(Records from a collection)
--*--

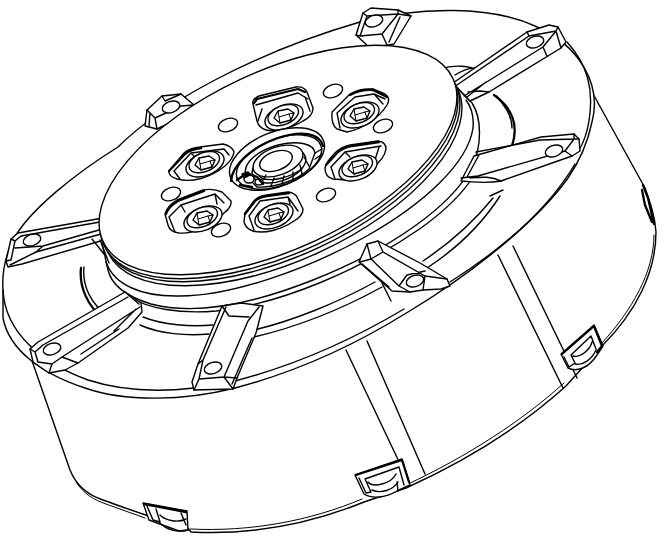
<!DOCTYPE html>
<html lang="en">
<head>
<meta charset="utf-8">
<title>Rotary actuator line drawing</title>
<style>
:root { --ink: #000; --paper: #fff; }
html, body { margin: 0; background: var(--paper); overflow: hidden; }
svg { display: block; width: 664px; height: 536px; }
.drawing { fill: var(--paper); stroke: var(--ink); stroke-width: 1.4; stroke-linejoin: round; stroke-linecap: round; }
.line { fill: none; }
.heavy { fill: none; stroke-width: 2.3; }
.fine { fill: none; stroke-width: 1; }
.shade { fill: var(--ink); }
</style>
</head>
<body>
<svg viewBox="0 0 664 536" role="img" aria-label="Line drawing of a round flanged actuator with six bolts and eight mounting arms">
<defs>
  <ellipse id="hole" rx="10" ry="6.3" transform="rotate(-20)"/>
  <ellipse id="arm-hole" rx="9" ry="5.6" transform="rotate(-18)"/>
  <g id="bolt">
    <ellipse rx="20" ry="11.5" transform="rotate(-22)"/>
    <ellipse cy="-2" rx="16" ry="9.5" transform="rotate(-22)"/>
    <path d="M-10 1L-6-6L4-8L10-4L7 3L-4 6Z"/>
    <path class="fine" d="M-6-6L-5 0L-4 6M-5 0L5-3L10-4M5-3L7 3"/>
  </g>
</defs>
<g class="drawing">
  <g id="housing">
    <path d="M30 355L70 470C76 485 88 495 103 500C117 505 130 510 146 515L186 526L191 532C250 535 310 524 364 502L406 488C470 459 524 424 566 386L602 346C636 312 656 272 656 232C655 216 650 202 645 188L592 92L300 200Z"/>
    <path class="line" d="M346 350L402 468M367 341L425 474M498 255L563 388M513 246L577 378"/>
    <path class="fine" d="M76 482C84 494 94 500 106 504L145 518M190 529C250 532 310 521 362 499M406 485C468 456 522 421 564 383M602 343C632 310 654 272 654 235"/>
    <g id="base-notches">
      <path d="M143 503L187 511L188 530L179 531L149 520Z"/>
      <path class="heavy" d="M144 504L186 512"/>
      <path class="line" d="M147 506L153 520L160 522L156 509M160 515C166 521 178 523 186 519M159 522C166 530 178 533 188 530M181 513L186 525"/>
      <path d="M355 475L402 459L410 485L397 491C385 498 372 499 364 494Z"/>
      <path class="heavy" d="M356 475L402 460L409 482"/>
      <path class="line" d="M359 478L366 493L371 492L365 479L399 467L404 485M368 482C373 488 391 484 396 474M372 490C381 494 393 490 398 482M397 482L398 491"/>
      <path d="M561 354L594 325L603 346L597 355C588 369 576 372 568 368Z"/>
      <path class="heavy" d="M562 354L594 326L602 346L597 352"/>
      <path class="line" d="M564 357L569 367L575 363L571 355L591 336L596 349M573 356C580 358 590 350 592 342M575 364C583 366 592 359 596 350"/>
      <path class="heavy" d="M643 185L648 198L654 224M642 190L645 205L652 222"/>
    </g>
  </g>

  <g id="flange">
    <path d="M3 290C2 276 4 260 12 242C28 210 78 172 118 147C160 105 250 54 360 22C420 6 492 6 535 26C579 45 602 84 592 122C587 146 579 162 568 178C535 224 468 276 408 312C355 345 296 372 235 388C184 401 125 402 85 388C42 374 9 350 3 318Z"/>
    <path class="line" d="M3 290C5 334 44 364 88 380C122 391 160 392 194 388M235 381C296 365 352 340 404 309M450 282C502 249 549 208 575 164M567 42C588 65 594 90 589 121C587 133 584 142 579 150"/>
    <path class="heavy" d="M81 268C79 286 87 306 104 319M494 95C512 108 519 125 512 146"/>
    <path class="line" d="M84 267C82 286 91 304 108 316M104 319L120 296M455 75C470 66 478 66 490 72M440 69C455 64 470 66 479 71M497 96C500 102 512 112 512 128"/>
    <path class="line" d="M143 317C163 325 191 327 213 325M140 325C160 334 187 336 209 334M254 330C292 321 337 303 375 282M250 338C294 328 342 309 382 287M423 261C447 245 472 224 493 198M427 268C456 249 482 224 500 196M382 283L391 301M490 196L503 190"/>
  </g>

  <g id="arms-rear">
    <path d="M145 126L147 110L162 96L181 94L194 105L176 120L157 129Z"/>
    <path class="line" d="M147 110L155 118L181 106L194 105M155 118L157 129M162 96L165 101L181 94M150 113L149 126"/>
    <use href="#arm-hole" x="171" y="107"/>
    <path d="M356 35L363 13L371 8L398 10L411 16L394 44L370 48Z"/>
    <path class="line" d="M363 13L367 16L398 14L411 16M367 16L360 36L382 34L398 14M382 34L387 45M400 17L389 42M356 35L360 36M398 10L398 14"/>
    <use href="#arm-hole" x="374" y="21"/>
  </g>

  <g id="hub-base">
    <path d="M102 243L108 270C112 287 128 297 151 304C193 315 250 305 313 280C389 250 451 207 472 167C482 146 482 118 472 103L456 87Z"/>
    <path class="line" d="M106 262C114 285 142 297 180 296C231 296 306 270 365 237C424 204 468 163 473 128C474 117 472 108 466 100"/>
    <path class="line" d="M128 296C148 309 180 314 216 311C282 304 362 269 421 228C446 210 464 192 475 174"/>
  </g>

  <g id="arms-front">
    <path d="M453 83L527 32L549 25L558 27L566 42L561 48L489 92L470 101Z"/>
    <path class="line" d="M454 87L529 36L556 31L558 27M556 31L561 48M527 32L529 36M556 31L543 47L464 96M543 47L547 56M468 92L480 91L489 92M467 97L486 82"/>
    <use href="#arm-hole" x="535" y="42"/>
    <path d="M474 156L541 137L574 134L579 139L580 151L572 156L501 181C485 184 475 182 461 181Z"/>
    <path class="line" d="M476 152L540 140L574 139L579 139M574 139L565 151L478 176L461 178M565 151L572 156M574 134L574 139M501 181C491 176 482 177 470 178M479 155L467 177"/>
    <use href="#arm-hole" x="554" y="151"/>
    <path d="M359 262L367 244L378 241L420 263L447 279L450 286L441 289L423 290L410 292L392 291Z"/>
    <path class="line" d="M367 244L371 259L399 286L410 292M371 259L360 262M378 241L383 252L425 276L447 279M399 286L407 275L425 271M425 276L423 290M362 264L389 287M383 252L371 259"/>
    <use href="#arm-hole" x="415" y="281"/>
    <path d="M222 306L198 364L192 382L194 390L233 389L237 378L256 333L263 306L241 303Z"/>
    <path class="line" d="M226 307L203 360L199 379L224 377L237 378M199 379L194 390M224 377L233 389M224 377L248 321L259 307M203 360L198 364M222 306L229 316L249 317M232 384L252 338"/>
    <use href="#arm-hole" x="213" y="368"/>
    <path d="M125 292L38 342L30 349L33 362L49 373L65 370L78 363L128 328L142 312L141 303Z"/>
    <path class="line" d="M128 297L43 345L35 352L38 362L52 364L62 357L140 307M52 364L49 373M62 357L78 363M30 349L35 352M114 331L136 309M81 354L119 329M125 292L139 304"/>
    <use href="#arm-hole" x="52" y="349"/>
    <path d="M103 218L18 233L11 239L6 261L8 267L22 264L104 240Z"/>
    <path class="line" d="M100 222L21 236L15 241L11 260L6 261M15 241L11 239M15 248L43 246L99 230M43 246L36 252L10 265M36 252L101 234M92 239L104 254M100 240L109 263"/>
    <use href="#arm-hole" x="32" y="240"/>
  </g>

  <g id="output-disc">
    <ellipse cx="283" cy="171" rx="193" ry="89" transform="rotate(-25 283 171)"/>
    <ellipse cx="281" cy="167" rx="193" ry="89" transform="rotate(-25 281 167)"/>
    <ellipse cx="279" cy="164" rx="193" ry="89" transform="rotate(-25 279 164)"/>
    <ellipse cx="278" cy="160" rx="193" ry="89" transform="rotate(-25 278 160)"/>
    <use href="#hole" x="333" y="91"/>
    <use href="#hole" x="383" y="126"/>
    <use href="#hole" x="326" y="195"/>
    <use href="#hole" x="221" y="230"/>
    <use href="#hole" x="171" y="194"/>
    <use href="#hole" x="228" y="125"/>
  </g>

  <g id="bolt-pockets">
    <path d="M253 104Q252 99 259 96L296 87Q304 86 307 92L313 108Q313 116 303 121C292 128 276 132 266 130Q259 128 257 121Z"/>
    <path class="line" d="M256 105L298 93L308 99M262 109L258 121M305 97L310 111"/>
    <use href="#bolt" x="284" y="117"/>
    <path class="heavy" d="M254 103L257 99L298 89L305 92"/>

    <path d="M332 112L350 94Q360 88 373 89L385 94Q391 98 387 105C379 118 363 129 347 132L337 129Q331 125 332 112Z"/>
    <path class="line" d="M337 113L355 97L374 94L385 99M374 94L383 104M337 113L340 128"/>
    <use href="#bolt" x="360" y="115"/>
    <path class="heavy" d="M350 95Q361 89 373 90L387 97"/>

    <path d="M325 168Q326 162 335 153Q341 147 350 145L378 141Q386 142 386 149C384 162 365 176 347 180L333 179Q325 177 325 168Z"/>
    <path class="line" d="M331 167L345 152L381 146M331 167L335 179M345 152L350 157M379 147L375 160"/>
    <use href="#bolt" x="358" y="168"/>
    <path class="heavy" d="M326 165L338 152Q343 148 352 146L379 142"/>

    <path d="M245 213L254 201Q258 196 267 195L288 192Q296 193 298 199L303 209Q303 216 294 221C281 230 264 234 253 231Q246 229 244 222Z"/>
    <path class="line" d="M249 216L260 201L288 197L298 211M249 216L254 230M288 197L290 204"/>
    <use href="#bolt" x="274" y="216"/>
    <path class="heavy" d="M245 214L255 201Q259 197 267 196L289 193"/>

    <path d="M165 214Q167 206 177 200L203 190Q213 188 222 192L231 201Q232 207 224 213C211 227 192 234 179 233Q170 232 168 225Z"/>
    <path class="line" d="M169 217L181 205L215 194L224 203M181 205L185 212M169 217L175 232M215 194L217 204"/>
    <use href="#bolt" x="203" y="219"/>
    <path class="heavy" d="M166 214Q168 207 178 201L204 191"/>

    <path d="M169 171L184 153Q190 148 200 147L223 144Q232 146 234 152Q233 159 225 166C210 178 192 183 177 179Q168 176 169 171Z"/>
    <path class="line" d="M174 171L191 153L224 149L229 155M191 153L195 157M174 171L180 179"/>
    <use href="#bolt" x="205" y="164"/>
    <path class="heavy" d="M169 171L185 154Q191 149 201 148"/>
  </g>

  <g id="centre-bore">
    <ellipse cx="277" cy="159" rx="50" ry="27" transform="rotate(-22 277 159)"/>
    <ellipse cx="279" cy="162" rx="45" ry="23" transform="rotate(-22 279 162)"/>
    <path class="heavy" d="M231 181C232 165 252 147 278 138C301 130 320 133 323 146"/>
    <path d="M246 176C242 164 256 151 278 145C299 140 314 144 315 153L309 169C298 180 275 188 257 187Z"/>
    <ellipse cx="279" cy="166" rx="28" ry="15" transform="rotate(-20 279 166)"/>
    <ellipse cx="278" cy="161" rx="26" ry="14" transform="rotate(-20 278 161)"/>
    <ellipse cx="276" cy="161" rx="17" ry="9.5" transform="rotate(-20 276 161)"/>
    <path class="line" d="M259 176C265 182 284 181 302 169M261 183L266 175M271 186L274 178M282 184L284 176M293 180L293 172M302 174L300 165M309 166L304 157M315 153L322 149M315 159L321 155"/>
    <ellipse cx="249" cy="179" rx="5" ry="4"/>
    <ellipse cx="259" cy="182" rx="4" ry="3"/>
    <path class="heavy" d="M237 180L247 173L257 177L263 184M240 185L252 187"/>
    <path class="shade" d="M242 174L248 172L250 175L244 178Z"/>
  </g>
</g>
</svg>
</body>
</html>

--*--

Work order :: The answer is the lines above between the line holding "290C5 334 44" and the line holding "35L363 13L371 8L398", inclusive, each written out exactly, and no others.

Output for this task ::
    <path class="line" d="M3 290C5 334 44 364 88 380C122 391 160 392 194 388M235 381C296 365 352 340 404 309M450 282C502 249 549 208 575 164M567 42C588 65 594 90 589 121C587 133 584 142 579 150"/>
    <path class="heavy" d="M81 268C79 286 87 306 104 319M494 95C512 108 519 125 512 146"/>
    <path class="line" d="M84 267C82 286 91 304 108 316M104 319L120 296M455 75C470 66 478 66 490 72M440 69C455 64 470 66 479 71M497 96C500 102 512 112 512 128"/>
    <path class="line" d="M143 317C163 325 191 327 213 325M140 325C160 334 187 336 209 334M254 330C292 321 337 303 375 282M250 338C294 328 342 309 382 287M423 261C447 245 472 224 493 198M427 268C456 249 482 224 500 196M382 283L391 301M490 196L503 190"/>
  </g>

  <g id="arms-rear">
    <path d="M145 126L147 110L162 96L181 94L194 105L176 120L157 129Z"/>
    <path class="line" d="M147 110L155 118L181 106L194 105M155 118L157 129M162 96L165 101L181 94M150 113L149 126"/>
    <use href="#arm-hole" x="171" y="107"/>
    <path d="M356 35L363 13L371 8L398 10L411 16L394 44L370 48Z"/>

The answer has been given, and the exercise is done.